A place where the sound of birds rises above and dominates the east coast wind, where the fishy smell generated by tens of thousands of defecating birds pervades the air, and where a line of white cliffs cuts out into the blue of the North Sea. The RSPB's nature reserve at Bempton Cliffs is all of these things and the most easily accessible large seabird colony in England. Each year I try and make a visit to take in the spectacle of the colony in full flow and this year I was lucky enough to spend a few hours there at the end of July.

Part of RSPB Bempton Cliffs
Tree Sparrows bounced around the bushes surrounding the new Visitor Centre where I was able to grab a welcome coffee and slice of cake. I see Tree Sparrows every year but I am not aware of anywhere in Norfolk where I live where they are so easily seen around bird feeders in and in such good numbers. I love their rich chestnut caps and the black beauty spot on their cheeks.
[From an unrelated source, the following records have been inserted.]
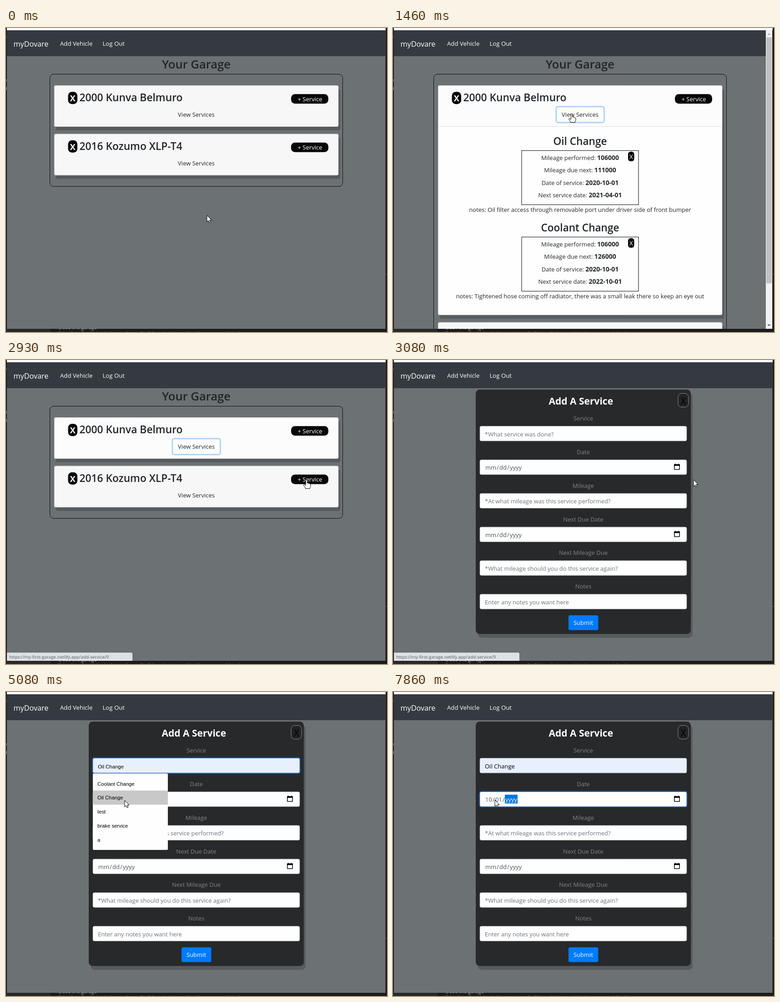
An HTML page for the animation above (8 s loop, 838 by 668 pixels).

```html
<!DOCTYPE html>
<html lang="en">
<head>
<meta charset="utf-8">
<title>Garage app</title>
<style>
html, body { margin: 0; width: 100%; height: 100%; overflow: hidden; background: #1b1b1c; }
svg { display: block; font-family: "Open Sans", "Noto Sans", sans-serif; }
#stage { width: 838px; height: 668px; }
.mid { text-anchor: middle; }
.semi { font-weight: 600; }
.bold { font-weight: 700; }
.menu { font-family: "Liberation Sans", Arial, sans-serif; }
</style>
</head>
<body>
<svg id="stage" viewBox="0 0 838 668"></svg>
<script>
const LOOP = 8000, INK = '#212529', PAGE = '#6c7173', SHADOW = '#585b5c';
const CENTER = 418.5, DETAILS_HEIGHT = 414;
const CARD = { x: 106, width: 625.2, header: 90.6, spacing: 106.6 };

// The screen refreshes in bursts: [first, last, count] in ms.
const refreshes = [
  [0, 0, 1], [300, 1300, 8], [1460, 1460, 1], [2050, 3080, 8], [3230, 4200, 8],
  [4350, 4500, 2], [4780, 5080, 3], [5400, 6250, 7], [7430, 7860, 4]
].flatMap(([first, last, count]) => Array.from({ length: count },
  (_, i) => Math.round(first + (last - first) * i / Math.max(1, count - 1))));

// Pointer stops: [ms, x, y]
const pointerStops = [
  [0, 442, 411.5], [220, 442, 411.5], [1000, 393, 188], [1900, 393, 188], [2190, 425, 217],
  [2780, 661, 263], [3080, 661, 263], [3920, 292, 164], [4200, 285, 164], [4500, 268, 198],
  [4650, 268, 198], [4930, 261, 244], [5080, 261, 238], [5260, 261, 238], [5960, 224, 237], [LOOP, 224, 237]
];
const ARROW = 'M0 0V14.5L3.3 11.6L5.5 16.4L7.8 15.4L5.7 10.7H10Z';
const HAND = 'M-1.7 1.5Q0-1.2 1.7 1.5V7.5Q3.6 6.6 4.6 8.2Q6.4 7.6 7.2 9.2Q9 9 9 11V14.5' +
  'Q8.6 16.8 7.3 18V19.5H-2.5V18L-6.3 12.6Q-6.6 10.6-4.4 10.8L-1.7 13Z';

const rect = (x, y, w, h, fill, attrs = '') =>
  `<rect x="${x}" y="${y}" width="${w}" height="${h}" fill="${fill}" ${attrs}/>`;
const text = (x, y, size, content, fill = INK, style = '') =>
  `<text x="${x}" y="${y}" font-size="${size}" fill="${fill}" class="${style}">${content}</text>`;
const path = (d, fill, attrs = '') => `<path d="${d}" fill="${fill}" ${attrs}/>`;

// CSS "ease", cubic-bezier(.25, .1, .25, 1)
function ease(x) {
  if (x <= 0) return 0;
  let low = 0, high = 1, s;
  for (let i = 0; i < 20; i++) {
    s = (low + high) / 2;
    if (.75 * s * (1 - s) + s ** 3 < x) low = s; else high = s;
  }
  const y = .3 * s * (1 - s) ** 2 + 3 * s * s * (1 - s) + s ** 3;
  return y > .995 ? 1 : y;
}

const detailsHeight = time =>
  DETAILS_HEIGHT * (ease((time - 1133) / 350) - ease((time - 1927) / 350));

function desktop() {
  return rect(0, 0, 838, 668, '#1b1b1c') + rect(0, 661, 98, 7, '#29292a') +
    ['e', 'o', 'u', 'r'].map((c, i) => text(-4.5, [23, 118, 136, 212][i], 11, c, '#aaa')).join('') +
    text(116, 661.5, 11, '(, see the garage', '#aaa') +
    text(113, 675, 11, 'if the list of vehicles is there, show all of them below and let the owner add to it', '#aaa') +
    rect(835, 541, 3, 1, '#555');
}

function navbar() {
  return rect(2, 0, 833, 5, '#fdfdfd') + rect(2, 5, 833, 57, '#343a40') +
    text(16.5, 40.5, 16.2, 'myDovare', '#fff') +
    text(119, 38.5, 13.2, 'Add Vehicle', '#fff') +
    text(212.5, 38.5, 13.2, 'Log Out', '#fff');
}

function service(y, title, mileage, nextMileage, nextDate, notes) {
  const mid = CENTER - CARD.x;
  const rows = [['Mileage performed', mileage], ['Mileage due next', nextMileage],
    ['Date of service', '2020-10-01'], ['Next service date', nextDate]];
  return text(mid, y + 40, 22.6, title, INK, 'mid semi') +
    rect(mid - 128.5, y + 52.5, 257, 119, 'none', 'stroke="#000"') +
    rows.map(([label, value], i) => text(mid, y + 73 + 27.5 * i, 13,
      `${label}: <tspan class="bold" font-size="14">${value}</tspan>`, INK, 'mid')).join('') +
    rect(mid + 105.5, y + 55, 13.5, 21, '#000', 'rx="5.5"') +
    text(mid + 112.3, y + 71, 14, 'X', '#fff', 'mid') +
    text(mid, y + 187, 13, 'notes: ' + notes, INK, 'mid');
}

function card(y, name, headerFill, height, focused) {
  const { x, width, header } = CARD;
  const details = height <= 0 ? '' :
    rect(x, y + header - .9, width, .9, '#dcdcdc') +
    `<svg x="${x}" y="${y + header}" width="${width}" height="${height}">` +
    service(0, 'Oil Change', 106000, 111000, '2021-04-01',
      'Oil filter access through removable port under driver side of front bumper') +
    service(190, 'Coolant Change', 106000, 126000, '2022-10-01',
      'Tightened hose coming off radiator, there was a small leak there so keep an eye out') + '</svg>';
  return rect(x + 4, y + 8, width, header + height, SHADOW, 'rx="4"') +
    rect(x, y, width, header + height, '#fefefe', 'rx="3.5"') +
    rect(x, y, width, header, headerFill, 'rx="3.5"') + details +
    rect(x + .45, y + .45, width - .9, header + height - .9, 'none',
      'rx="3" stroke="#000" stroke-opacity=".125" stroke-width=".9"') +
    rect(136.5, y + 14, 20.5, 27, '#080808', 'rx="8.5"') +
    text(146.8, y + 35, 22.6, 'x', '#fff', 'mid semi') +
    text(161.5, y + 35, 22.8, name, INK, 'semi') +
    rect(627, y + 19, 82, 21, '#080808', 'rx="8.5"') +
    text(668.5, y + 34.5, 13.1, '+ Service', '#fff', 'mid') +
    (focused ? rect(366, y + 46.5, 105.5, 35, '#fdfdfd', 'rx="4" stroke="#b0d4fb" stroke-width="3"') : '') +
    text(CENTER, y + 69, 13, 'View Services', INK, 'mid');
}

function scrollbar(height) {
  const thumb = 624 * 656 / (343 + height);
  return rect(820, 5, 14, 656, '#f1f1f1') + rect(821, 20.5, 12, thumb, '#c1c1c1') +
    path('M823.5 15L827 11.5L830.5 15Z', '#a3a3a3') + path('M823.5 651.5L827 655L830.5 651.5Z', '#505050');
}

function garage(time) {
  const height = detailsHeight(time), scrolls = 343 + height > 656;
  return `<g transform="translate(${scrolls ? -7 : 0})">` +
    text(CENTER, 89, 25.6, 'Your Garage', INK, 'mid semi') +
    rect(96.5, 101.5, 644, 246.5 + height, 'none', 'rx="8.5" stroke="#0c0c0c"') +
    card(126.2, '2000 Kunva Belmuro', time < 300 ? '#f7f7f7' : '#fcfcfc', height, time > 1120) +
    card(126.2 + CARD.spacing + height, '2016 Kozumo XLP-T4', '#f7f7f7', 0, false) + '</g>' +
    (scrolls ? scrollbar(height) : '');
}

// Segment widths follow their content: placeholders differ from digits.
function dateField(y, segments, active) {
  const widths = { mm: 26, dd: 18, yyyy: 28 };
  let x = 202, out = '';
  segments.forEach((value, i) => {
    const width = widths[value] || 17, on = i === active;
    if (on) out += rect(x, y + 6.5, width, 19.5, '#0078d7');
    out += text(x + width / 2, y + 22, 13, value, on ? '#fff' : '#495057', 'mid');
    x += width;
    if (i < 2) out += text(x + 2.5, y + 22, 13, '/', '#495057', 'mid');
    x += 5;
  });
  return out + rect(618.8, y + 10.7, 11.4, 10.6, 'none', 'rx=".8" stroke="#000" stroke-width="1.5"') +
    rect(618, y + 10, 13, 3.4, '#000') + rect(620, y + 8.5, 1.6, 2, '#000') + rect(627.4, y + 8.5, 1.6, 2, '#000');
}

function typedDate(time) {
  if (time < 7430) return [['mm', 'dd', 'yyyy'], time >= 6200 ? 0 : -1];
  if (time < 7560) return [['01', 'dd', 'yyyy'], 0];
  if (time < 7700) return [['10', 'dd', 'yyyy'], 1];
  if (time < 7850) return [['10', '00', 'yyyy'], 1];
  return [['10', '01', 'yyyy'], 2];
}

function serviceValue(time) {
  if (time < 4350) return text(202, 167.5, 13, '*What service was done?', '#6c757d');
  if (time < 5400) return text(202, 167.5, 11.4, time < 4780 ? 'Coolant Change' : 'Oil Change', '#000', 'menu');
  return text(202, 167.5, 13, 'Oil Change', '#000');
}

function suggestions(time) {
  const hovered = time < 4350 ? -1 : time < 4780 ? 0 : 1;
  return rect(191, 179, 165, 168, '#fefefe', 'rx="2"') +
    (hovered < 0 ? '' : rect(191, 185.5 + 31 * hovered, 165, 31, '#c8c8c8')) +
    ['Coolant Change', 'Oil Change', 'test', 'brake service', 'a'].map((item, i) =>
      text(201, 205.5 + 30.9 * i, 11.3, item, '#000', 'menu')).join('');
}

function form(time) {
  const focus = time < 3900 ? -1 : time < 6200 ? 0 : 1;
  const fields = [
    ['Service', () => serviceValue(time)],
    ['Date', y => dateField(y, ...typedDate(time))],
    ['Mileage', '*At what mileage was this service performed?'],
    ['Next Due Date', y => dateField(y, ['mm', 'dd', 'yyyy'], -1)],
    ['Next Mileage Due', '*What mileage should you do this service again?'],
    ['Notes', 'Enter any notes you want here']
  ];
  const body = fields.map(([label, content], i) => {
    const y = 145.3 + 73.85 * i, on = i === focus;
    const fill = i === 0 && time >= 4350 ? '#e8f0fe' : '#fefefe';
    return text(CENTER, y - 12.3, 13, label, '#828485', 'mid') +
      (on ? rect(188.3, y - 2.7, 460.4, 38, '#1e3f63', 'rx="5.5"') : '') +
      rect(191.2, y + .3, 454.6, 32.2, fill, `rx="3" stroke="${on ? '#80bdff' : '#ced4da'}" stroke-width=".9"`) +
      (typeof content === 'string' ? text(202, y + 22.2, 13, content, '#6c757d') : content(y));
  }).join('');
  return rect(186.5, 73, 472.5, 537.5, SHADOW, 'rx="8.5"') +
    rect(182, 65, 473, 537, '#28292a', 'rx="8.5"') +
    text(CENTER - 5.2, 97.5, 21, 'Add A Service', '#fff', 'mid bold') +
    rect(627, 73.5, 23, 30, '#222324', 'rx="8" stroke="#8a8b8c"') +
    text(638.5, 97.5, 21, 'X', '#000', 'mid') + body +
    rect(386, 561, 65.5, 32.5, '#007bff', 'rx="3.5"') +
    text(CENTER, 582, 13, 'Submit', '#fff', 'mid') +
    (time >= 4050 && time < 5400 ? suggestions(time) : '');
}

function statusBar() {
  return path('M2 643H275Q278 643 278 646V661H2Z', '#dee1e4') +
    text(7, 656, 9.85, 'https://my-first-garage.netlify.app/add-service/9', '#55585c');
}

function pointer(time) {
  const next = Math.max(1, pointerStops.findIndex(([at]) => at > time));
  const [t0, x0, y0] = pointerStops[next - 1], [t1, x1, y1] = pointerStops[next];
  const p = (time - t0) / (t1 - t0), k = p * p * (3 - 2 * p);
  const overLink = time > 940 && time < 2250 || time > 2700 && time < 3000;
  return path(overLink ? HAND : ARROW, '#fff', 'stroke="#000" stroke-linejoin="round" ' +
    `transform="translate(${x0 + (x1 - x0) * k} ${y0 + (y1 - y0) * k})"`);
}

function screen(time) {
  return desktop() + '<svg width="835" height="661">' +
    rect(2, 62, 833, 599, PAGE) + navbar() +
    (time < 3000 ? garage(time) : form(time)) +
    (time > 2700 && time < 3200 ? statusBar() : '') +
    rect(834, 5, 1, 656, '#4a4d4f') + '</svg>' + pointer(time);
}

const stage = document.getElementById('stage');
let shown = -1;
function tick() {
  const now = performance.now() % LOOP;
  const time = refreshes.findLast(at => at <= now);
  if (time !== shown) {
    stage.innerHTML = screen(time);
    shown = time;
  }
  requestAnimationFrame(tick);
}
tick();
</script>
</body>
</html>
```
Tree Sparrow
Caffeinated we set off down the well made path to the cliffs, normally I visit earlier in the Spring and there was a noticeable difference in the birds on view compared to my normal mid April visits. I had to work hard to see Guillemots and Razorbills, apparently the majority of these two species of Auks had finished breeding and left the cliffs the week before, Shags too were thin on the ground. But Puffins were everywhere, on the sea, flying in front of the cliffs and perched below the viewpoints. Apparently late July is just about the best time to see Puffins at Bempton.

Bempton Puffins

But the undoubted stars of the show were the Gannets, many with well grown fluffy chicks on the rocky cliff ledges below the viewpoints, these majestic Persil white seabirds would drift along the cliff tops a few metres away from you. My travelling companion was quite overwhelmed and wanted to add the use of the sens of touch ti that of hearing, smell and sight by reaching out to hold one. Perhaps the most entertaining Gannet action was on a grassy slope near the top of the cliffs where a constant succession of birds came in and landed to grab beak fulls of grass to start the process of making next years nests.

Bempton Gannet and nesting material
All along the cliff top trail were well presented and informative hand drawn chalk boards with key facts about the seabirds. At the southernmost viewpoint I spotted one of the resident peregrines high overhead a great bird to end our walk with.
Peregrine at Bempton

Back at the Visitor Centre I graduated from my morning coffee to a afternoon Ice Cream and then the long drive home.

Sunday, 7 August 2016

A couple of visits to Titchwell

I've had the last week as leave from work and have packed a lot into the ten or so days out of the office including a couple of visits to the RSPB's Titchwell Marsh nature reserve. Unusually for me these were not rushed visits and I had time to properly "bird" the site.

Titchwell at dusk
The Fresh Marsh is alive with birds at the moment, last night I counted 21 Spoonbills here, some doing what Spoonbills do best standing around sleeping, others wading through the shallows feeding. Alongside the Spoonbills were 35 Little Egrets [an under estimate].

Common Tern at Titchwell
Wader diversity hasn't been at it's highest but even so between my two visits I saw large numbers of Avocets and Black Tailed Godwits, Redshanks, Spotted Redshank, Dunlin, Little STint, Common Sandpiper, Lapwing, Golden Plover Oystercatcher, Ruff, Curlew, Whimbrel, Little Ringed Plover.

Black Tailed Godwit at Titchwell
A Hobby dashed through chasing a small wader high up into the sky over the Fresh Marsh before the waders determination to save its life saw it tire out the Falcon and then escape.

Ruff at Titchwell
Bearded Tits can be easily heard at the moment and smalls flocks of juveniles are much in evidence.

Juvenile Bearded Tits at Titchwell